On Feb. 19, Jason and Jeannie Tribe watched their home burn. Although the fire didn’t destroy the structure, it ruined most everything the family owned and forced them to suddenly find a new place to live.

Since then, there has been a huge outpouring of support for the family.

“Physically, we’ve been very blessed with plenty of help, plenty of donations,” Jason said.

They were able to find a place to rent and their four children were able to continue going to school. Thanks to the help of Jason’s coworkers, they’ve been given clothes, school supplies and funds to help the family recover.

Carolyn Seemann works with Jason at Xcel Energy’s Prairie Island nuclear power plant. When she and other coworkers found out about the fire, they decided they wanted to do something to help. Seemann contacted Jason’s mother to find out what the most needed items were, then got to work collecting donations. Donation boxes were set up at the power plant, and she started a website where people from other communities who knew the family could also contribute.

The main focus, Seemann said, was to help the Tribe children get back into a somewhat normal life. Dominique Hanson, another coworker, bought new backpacks and school supplies. Others brought in clothing. All of it was done without Jason’s knowing.

“It’s a horrible, horrible thing to go through, and we were so happy that everyone got out alive, even the pets,” Seemann said.

They worked with the United Way of Hastings to make sure the funds were delivered to the family.

When Seemann told Jason about the donations, he was emotional, grateful and sincere.

“I remember, we discussed it over the phone and he said to me, ‘I wish I could hug you,’” Seemann said.

Donating was easy for his coworkers, though, and it took only minutes to think of ways to help.

“Jason would do the same thing for anybody else in the same situation,” Seemann said.

She’s also making sure that, as the shock of the fire fades, people don’t forget about the family.

“I want them to know they continuously have support,” she said.

The Tribe family has been overwhelmed by the support and is extremely grateful.

“I don’t think we understood what gratitude was (before the fire),” Jeannie said.

Now, the family is working to rebuild their home and their life.
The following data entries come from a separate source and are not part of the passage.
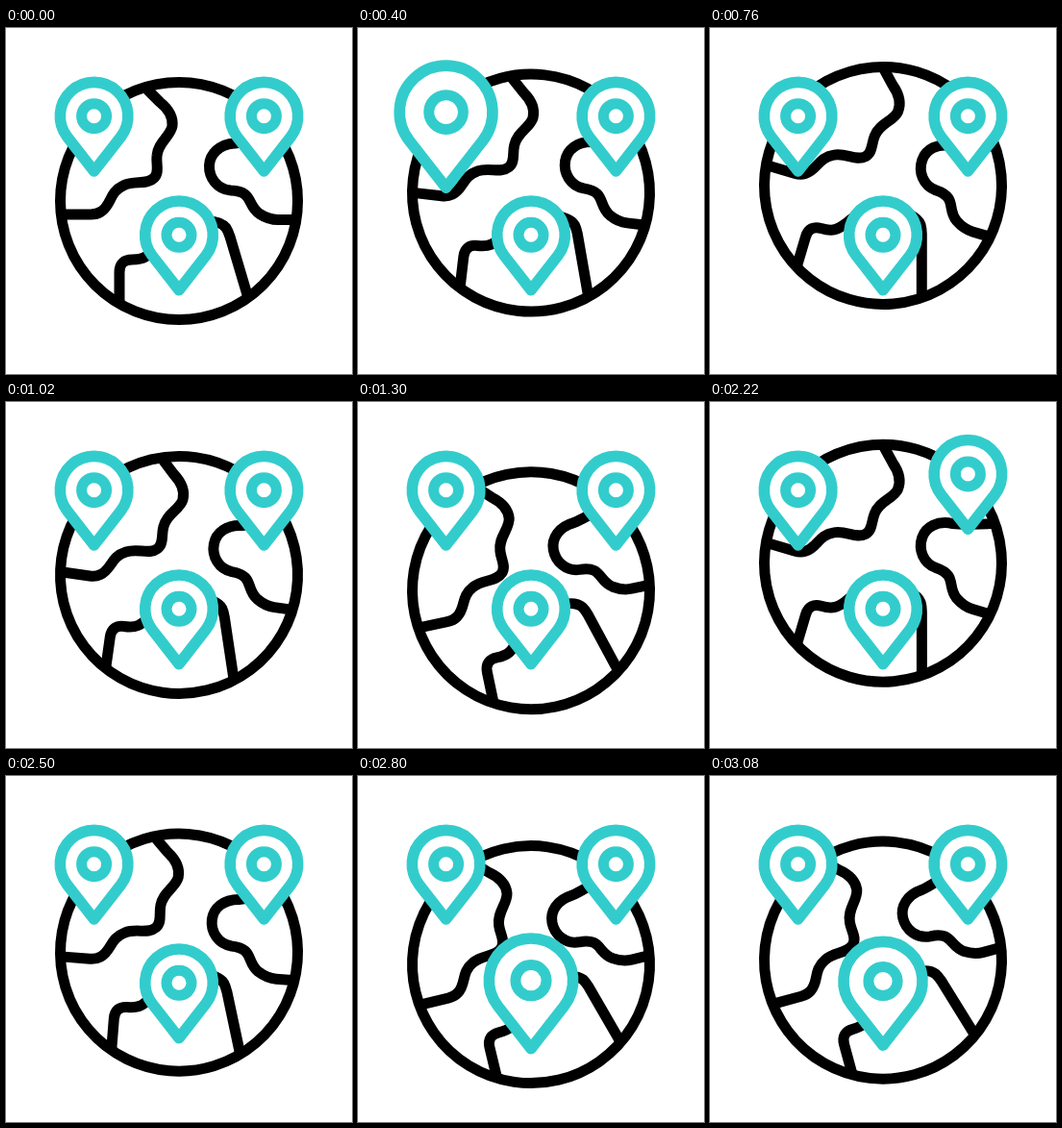
Write an HTML page that moves like this. It is 360 by 360 pixels and loops after 3.1 s.

```html
<!DOCTYPE html>
<html lang="en">
<head>
<meta charset="utf-8">
<title>Globe with map pins</title>
<style>
  html, body { margin: 0; width: 100%; height: 100%; overflow: hidden; background: #fff; }
  svg { display: block; width: 100vw; height: 100vh; }

  .globe, .pin {
    --sine: cubic-bezier(.364, 0, .636, 1);
    --quad: cubic-bezier(.33, 0, .67, .34);
    animation: 3100ms var(--sine) infinite;
  }
  .globe {
    fill: none; stroke: #000; stroke-width: 11; stroke-linejoin: round;
    transform-origin: 180px 180px;
    animation-name: float, sway;
  }
  .pin {
    fill: #fff; stroke: #33cccc; stroke-width: 11.6; stroke-linejoin: round;
    transform-origin: 0 11px;
  }
  /* pins grow while their line weight stays the same */
  #pin * { vector-effect: non-scaling-stroke; }
  .left { animation-name: pulse-left; }
  .right { animation-name: pulse-right, hop; }
  .front { animation-name: pulse-front; }

  @keyframes float {
    0%, 3.23% { translate: 0 0; }
    22.58% { translate: 0 -16.8px; }
    43.23% { translate: 0 16.5px; }
    65.16% { translate: 0 -16.8px; }
    92.26% { translate: 0 16.5px; animation-timing-function: var(--quad); }
    100% { translate: 0 11.6px; }
  }
  @keyframes sway {
    0%, 3.23% { rotate: 0deg; }
    25.48% { rotate: 16.6deg; }
    47.42% { rotate: -16.6deg; }
    70.65% { rotate: 16.6deg; }
    94.84% { rotate: -16.2deg; animation-timing-function: var(--quad); }
    100% { rotate: -15.2deg; }
  }
  @keyframes pulse-left {
    0%, 3.87%, 23.23%, 100% { scale: 1; }
    13.55% { scale: 1.375; }
  }
  @keyframes pulse-right {
    0%, 47.74%, 67.1%, 100% { scale: 1; }
    57.42% { scale: 1.375; }
  }
  @keyframes hop {
    0%, 63.87%, 77.42%, 100% { translate: 0 0; }
    70.5% { translate: 0 -18px; }
  }
  /* the loop cuts off while this pin is still shrinking */
  @keyframes pulse-front {
    0%, 84.52% { scale: 1; }
    94.19% { scale: 1.36; animation-timing-function: cubic-bezier(.33, 0, .67, .5); }
    100% { scale: 1.125; }
  }
</style>
</head>
<body>
<svg viewBox="0 0 360 360">
  <defs>
    <g id="pin">
      <path d="M0 57.3L-27.8 21.7A35.3 35.3 0 1 1 27.8 21.7Z"/>
      <circle r="13" stroke-width="11"/>
    </g>
  </defs>
  <g class="globe">
    <circle cx="180" cy="180" r="123.5"/>
    <path d="M145 62L160 77C170 85 174 93 173 102C171 113 158 119 157 133C156 142 160 150 154 156C146 164 134 158 122 164C107 171 110 184 99 191C96 193 93 194 88 194H58"/>
    <path d="M281 107C264 113 250 118 238 120C222 121 212 131 211.5 143C211 156 220 168 234 169C258 170 250 184 264 193.5C271 198 277 199.5 283 199.5H303"/>
    <path d="M118 286V254C118 245 123 241 131 241C144 241 148 237 154 229C162 216 172 206 190 203C205 200 222 199 229 208C231 211 232 214 233 217L252 281"/>
  </g>
  <g transform="translate(91.6 91.7)"><use href="#pin" class="pin left"/></g>
  <g transform="translate(268.4 91.7)"><use href="#pin" class="pin right"/></g>
  <g transform="translate(180 215.3)"><use href="#pin" class="pin front"/></g>
</svg>
</body>
</html>
```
The house, built in 1880, will have to be rebuilt entirely on the inside, but the overall structure is still fine, Jeannie said.
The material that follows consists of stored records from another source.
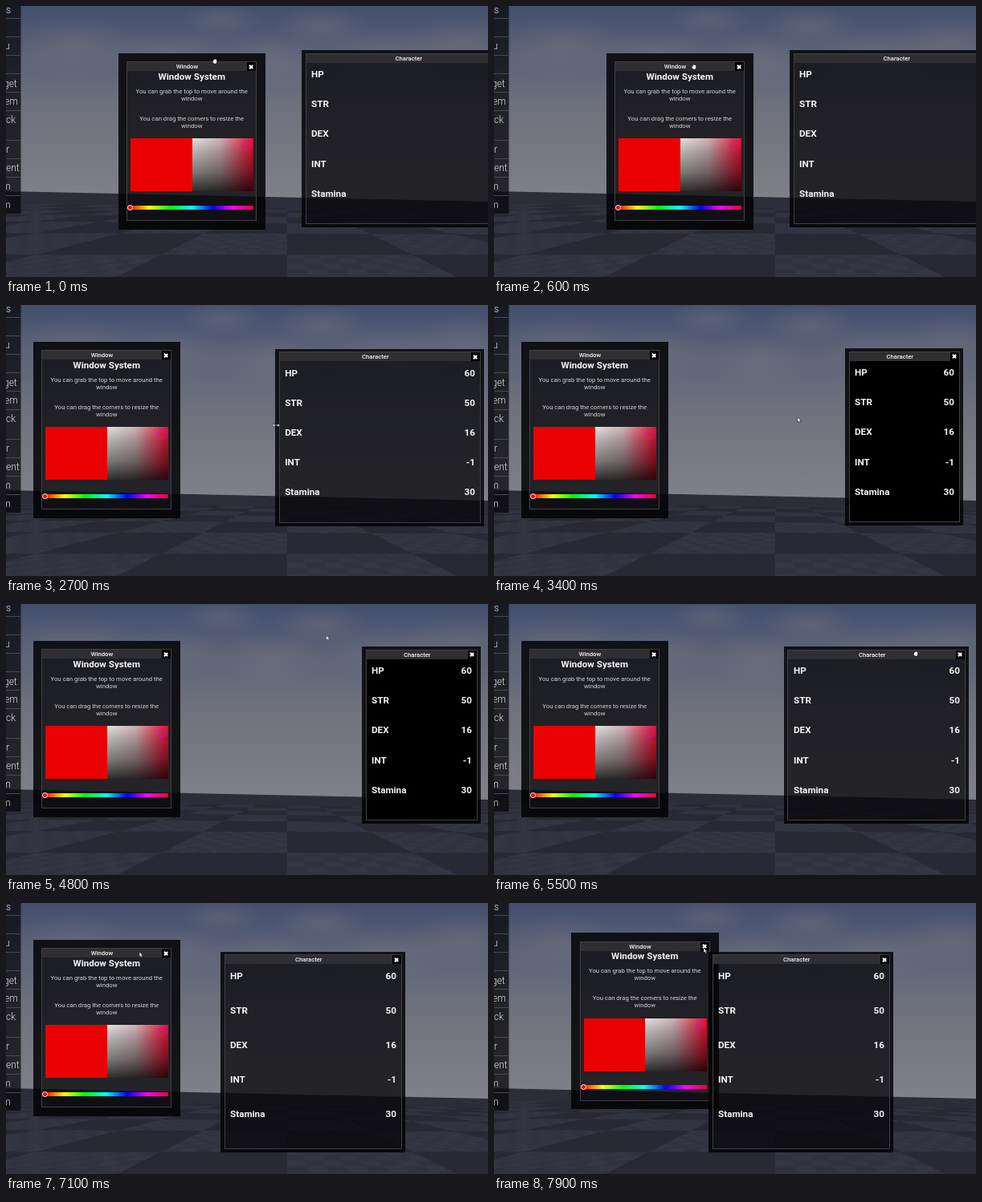
Animation, 600 px wide and 338 px high, one loop 8 s. Source, as an HTML page with a canvas:

```html
<!DOCTYPE html>
<html lang="en">
<head>
<meta charset="utf-8">
<title>Window System</title>
<style>
html, body { margin: 0; width: 100%; height: 100%; overflow: hidden; background: #2a2b38; }
body { font-family: Roboto, "Liberation Sans", sans-serif; color: #f4f4f4; }
#stage { position: absolute; left: 0; top: 0; width: 600px; height: 338px; overflow: hidden; }
#stage * { box-sizing: border-box; }
canvas, svg { position: absolute; left: 0; top: 0; }

.win { position: absolute; overflow: hidden; }
.frame { position: absolute; border: 1px solid #414145; background: rgba(5, 5, 7, .74);
  box-shadow: 0 0 0 12px rgba(2, 2, 4, .84); }
.bar { position: absolute; left: 0; right: 0; top: 0; height: 11px; padding-right: 11px;
  background: #2f2f32; font: 500 7.7px/11px Roboto, "Liberation Sans", sans-serif; text-align: center; }
.close { position: absolute; right: 0; top: 0; width: 11px; height: 11px; background: #000; }
.close::before, .close::after { content: ""; position: absolute; left: 2.3px; top: 4.5px;
  width: 6.4px; height: 2px; background: #fff; transform: rotate(45deg); }
.close::after { transform: rotate(-45deg); }

#tool { left: 139.5px; top: 58.5px; width: 183.5px; height: 220px; animation: tool 8s infinite ease-in-out; }
#tool .frame { left: 10.5px; top: 10.5px; width: 162px; height: 199px; }
#tool p, #tool h1 { position: absolute; left: 0; width: 100%; margin: 0; text-align: center; }
h1 { top: 22px; font: bold 11.6px/14px Roboto, "Liberation Sans", sans-serif; }
p { font-size: 7.75px; line-height: 9.3px; color: #d4d4d4; }
.red, .shade { position: absolute; top: 106.5px; height: 66px; }
.red { left: 15.5px; width: 76.5px; background: #ea0000; }
.shade { left: 92px; width: 76.5px;
  background: linear-gradient(to top, #000c, #0007 35%, #0003 75%, transparent),
    linear-gradient(to right, #e2e2e2, #cfb4b8 45%, #e0304c 88%, #e8102c); }
.pick { position: absolute; left: 155px; top: 109px; width: 11px; height: 11px; border: 1.3px solid #d010c0; border-radius: 50%; }
.hue { position: absolute; left: 13px; top: 190px; width: 155.5px; height: 5px;
  background: linear-gradient(to right, #f00, #ff0 17%, #0f0 33%, #0ff 50%, #00f 67%, #f0f 83%, #f00030); }
.knob { position: absolute; left: 11.5px; top: 189px; width: 7px; height: 7px; border: 1.2px solid #fff; border-radius: 50%; background: #e00; }

#stats { animation: stats 8s infinite ease-in-out; }
#stats .frame { left: 4.5px; right: 4px; top: 3.5px; bottom: 4px; animation: solid 8s infinite step-end; }
.rows { position: absolute; left: 12px; right: 11px; top: 23px; bottom: 12px; display: flex; flex-direction: column; }
.rows div { flex: 1; display: flex; justify-content: space-between; font: bold 11.7px/14px Roboto, "Liberation Sans", sans-serif; }

#cursor { position: absolute; left: 0; top: 0; animation: move 8s infinite ease-in-out; }
#cursor svg { overflow: visible; width: 1px; height: 1px; }
#cursor path { stroke: #111; stroke-width: .5; fill: #fff; opacity: 0; }
#arrow { animation: arrow 8s infinite step-end; }
#hand { animation: hand 8s infinite step-end; }
#wide { animation: wide 8s infinite step-end; }
#tall { animation: tall 8s infinite step-end; }

@keyframes tool {
  0%, 8.75% { left: 139.5px; top: 58.5px; }
  15%, 90.6% { left: 33.5px; top: 45.5px; }
  95%, 100% { left: 96px; top: 37px; }
}
@keyframes stats {
  0%, 23.75% { left: 368px; top: 55px; width: 277px; height: 221px; }
  30%, 32.5% { left: 318px; top: 54.5px; width: 277px; height: 221px; }
  37.5%, 38.1% { left: 448px; top: 54.5px; width: 147px; height: 221px; }
  39.4%, 46.25% { left: 437px; top: 54px; width: 147px; height: 221px; }
  52.5%, 61.9% { left: 443px; top: 53px; width: 148px; height: 221px; }
  67.5%, 68.75% { left: 361px; top: 53px; width: 230px; height: 221px; }
  71.9%, 73.1% { left: 268px; top: 89px; width: 230px; height: 221px; }
  76.9%, 81.25% { left: 268px; top: 60px; width: 230px; height: 250px; }
  83.75%, 100% { left: 267px; top: 60.5px; width: 230px; height: 250px; }
}
@keyframes solid { 37.5% { background: #000; } 67.5%, 100% { background: rgba(5, 5, 7, .74); } }
@keyframes move {
  0% { transform: translate(260px, 69px); }
  7.5%, 8.75% { transform: translate(249px, 76px); }
  15% { transform: translate(143px, 63px); }
  22.5%, 23.75% { transform: translate(451px, 64.5px); }
  30% { transform: translate(401px, 64px); }
  32.5% { transform: translate(319px, 150px); }
  37.5% { transform: translate(449px, 150px); }
  38.1% { transform: translate(460px, 64px); }
  39.4% { transform: translate(449px, 63px); }
  42.5% { transform: translate(378px, 140px); }
  46.25% { transform: translate(490px, 63px); }
  52.5% { transform: translate(496px, 62px); }
  60% { transform: translate(398.5px, 39px); }
  61.9% { transform: translate(444px, 150px); }
  67.5% { transform: translate(362px, 150px); }
  68.75% { transform: translate(525px, 62px); }
  71.9% { transform: translate(432px, 98px); }
  73.1% { transform: translate(440px, 92px); }
  76.9%, 78% { transform: translate(440px, 63px); }
  81.25% { transform: translate(430px, 69px); }
  83.75% { transform: translate(429px, 69.5px); }
  89%, 90.6% { transform: translate(165px, 61px); }
  95% { transform: translate(227.5px, 52.5px); }
  98.75%, 100% { transform: translate(261px, 56px); }
}
@keyframes arrow {
  0% { opacity: 0; } 15% { opacity: 1; } 22% { opacity: 0; } 30% { opacity: 1; } 32.5% { opacity: 0; }
  39.4% { opacity: 1; } 46.25% { opacity: 0; } 52.5% { opacity: 1; } 61.9% { opacity: 0; }
  78.75% { opacity: 1; } 81% { opacity: 0; } 83.75% { opacity: 1; } 89% { opacity: 0; } 95.5%, 100% { opacity: 1; }
}
@keyframes hand {
  0% { opacity: 1; } 15% { opacity: 0; } 22% { opacity: 1; } 30% { opacity: 0; } 38.1% { opacity: 1; }
  39.4% { opacity: 0; } 46.25% { opacity: 1; } 52.5% { opacity: 0; } 68.75% { opacity: 1; } 71.9% { opacity: 0; }
  81% { opacity: 1; } 83.75% { opacity: 0; } 89% { opacity: 1; } 95.5%, 100% { opacity: 0; }
}
@keyframes wide { 0% { opacity: 0; } 32.5% { opacity: 1; } 38.1% { opacity: 0; } 61.9% { opacity: 1; } 68.75%, 100% { opacity: 0; } }
@keyframes tall { 0% { opacity: 0; } 71.9% { opacity: 1; } 78.75%, 100% { opacity: 0; } }
</style>
</head>
<body>
<div id="stage">
  <canvas id="scene" width="600" height="338"></canvas>
  <svg id="menu" width="19" height="260"></svg>

  <div id="tool" class="win">
    <div class="frame"><div class="bar">Window<i class="close"></i></div></div>
    <h1>Window System</h1>
    <p style="top:43px">You can grab the top to move around the<br>window</p>
    <p style="top:77px">You can drag the corners to resize the<br>window</p>
    <div class="red"></div><div class="shade"></div><div class="pick"></div>
    <div class="hue"></div><div class="knob"></div>
  </div>

  <div id="stats" class="win">
    <div class="frame"><div class="bar">Character<i class="close"></i></div></div>
    <div class="rows">
      <div><span>HP</span><span>60</span></div>
      <div><span>STR</span><span>50</span></div>
      <div><span>DEX</span><span>16</span></div>
      <div><span>INT</span><span>-1</span></div>
      <div><span>Stamina</span><span>30</span></div>
    </div>
  </div>

  <div id="cursor"><svg>
    <path id="arrow" d="M0 0V6L1.4 4.8L2.4 7L3.5 6.5L2.5 4.4H4.3Z"/>
    <path id="hand" d="M-2.6-.8L-1.6-1V-2.6H-.5L0-3L1-2.6L2.4-2V1.2L1.6 3H-1.2L-2.6 1Z"/>
    <path id="wide" d="M-4.5 0L-2-2.2V-.6H2V-2.2L4.5 0L2 2.2V.6H-2V2.2Z"/>
    <path id="tall" d="M0-4.5L2.2-2H.6V2H2.2L0 4.5L-2.2 2H-.6V-2H-2.2Z"/>
  </svg></div>
</div>
<script>
const ctx = document.getElementById('scene').getContext('2d');

function drawSky() {
  const sky = ctx.createLinearGradient(0, 0, 0, 245);
  sky.addColorStop(0, '#434f6e');
  sky.addColorStop(.25, '#5b6277');
  sky.addColorStop(.5, '#6e707c');
  sky.addColorStop(1, '#808189');
  ctx.fillStyle = sky;
  ctx.fillRect(0, 0, 600, 338);

  // soft clouds: x, y, radius
  const clouds = [[85, 52, 65], [205, 62, 55], [268, 16, 36], [330, 68, 55],
    [392, 24, 42], [475, 62, 62], [570, 46, 55]];
  for (const [x, y, r] of clouds) {
    ctx.save();
    ctx.translate(x, y);
    ctx.scale(1.4, .6);
    const puff = ctx.createRadialGradient(0, 0, 0, 0, 0, r);
    puff.addColorStop(0, 'rgba(132,126,130,.3)');
    puff.addColorStop(1, 'rgba(132,126,130,0)');
    ctx.fillStyle = puff;
    ctx.fillRect(-r, -r, 2 * r, 2 * r);
    ctx.restore();
  }
}

// ground plane: columns meet at x = 350, rows are evenly spaced in depth
const skew = x => (x - 350) * .022;
function point(col, depth) {
  const drop = 1 / (.0064 * (1 + depth));
  const x = 350 + col * 2 * drop;
  return [x, 232 + drop + skew(x) * Math.max(0, 1 - drop / 60)];
}

function tile(col, depth, size, color) {
  ctx.fillStyle = color;
  ctx.beginPath();
  ctx.moveTo(...point(col, depth));
  ctx.lineTo(...point(col + size, depth));
  ctx.lineTo(...point(col + size, depth + size));
  ctx.lineTo(...point(col, depth + size));
  ctx.fill();
}

function drawGround() {
  ctx.fillStyle = '#2d2d39';
  ctx.beginPath();
  ctx.moveTo(0, 231);
  ctx.lineTo(600, 244);
  ctx.lineTo(600, 338);
  ctx.lineTo(0, 338);
  ctx.fill();
  for (let d = 0; d < 7; d++) {
    for (let c = -8; c < 8; c++) {
      const light = (c + d) % 2 === 0;
      tile(c, d, 1, light ? '#31323f' : '#292935');
      if (!light || d > 4) continue;
      for (let k = 0; k < 64; k++) {
        const i = k % 8, j = k >> 3;
        if ((i + j) & 1) tile(c + i / 8, d + j / 8, 1 / 8, '#353643');
      }
    }
  }
}

function drawMenu() {
  const labels = [['s', 0, 9], ['u', -2, 54], ['get', -3, 101], ['em', -2, 123], ['ck', 0, 146],
    ['r', 0, 183], ['ent', 0, 206], ['m', -5, 229], ['m', -5, 252]];
  const lines = [15, 38, 61, 84, 107, 130, 167, 190, 213, 236];
  document.getElementById('menu').innerHTML =
    '<rect width="18.5" height="259" fill="#08080b" opacity=".74"/>' +
    lines.map(y => `<path d="M0 ${y}.5H18" stroke="#4a4a50"/>`).join('') +
    labels.map(([s, x, y]) => `<text x="${x}" y="${y}" font-size="12" font-weight="300" fill="#dedee0">${s}</text>`).join('');
}

drawSky();
drawGround();
drawMenu();
</script>
</body>
</html>
```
“We’re slowly but surely getting back to normal,” she said.

The hardest part has been coping emotionally, Jason said. That, he said, he expects to get even harder as the family starts to take inventory of the things they’ve lost.

On a bright note, though, they did find some family photos that escaped damage in the basement. Water from firefighters’ hoses left most of the basement soaked, but these photos had been stored in a plastic container. Since they were protected and below the fire and smoke, some of the photos were able to be salvaged.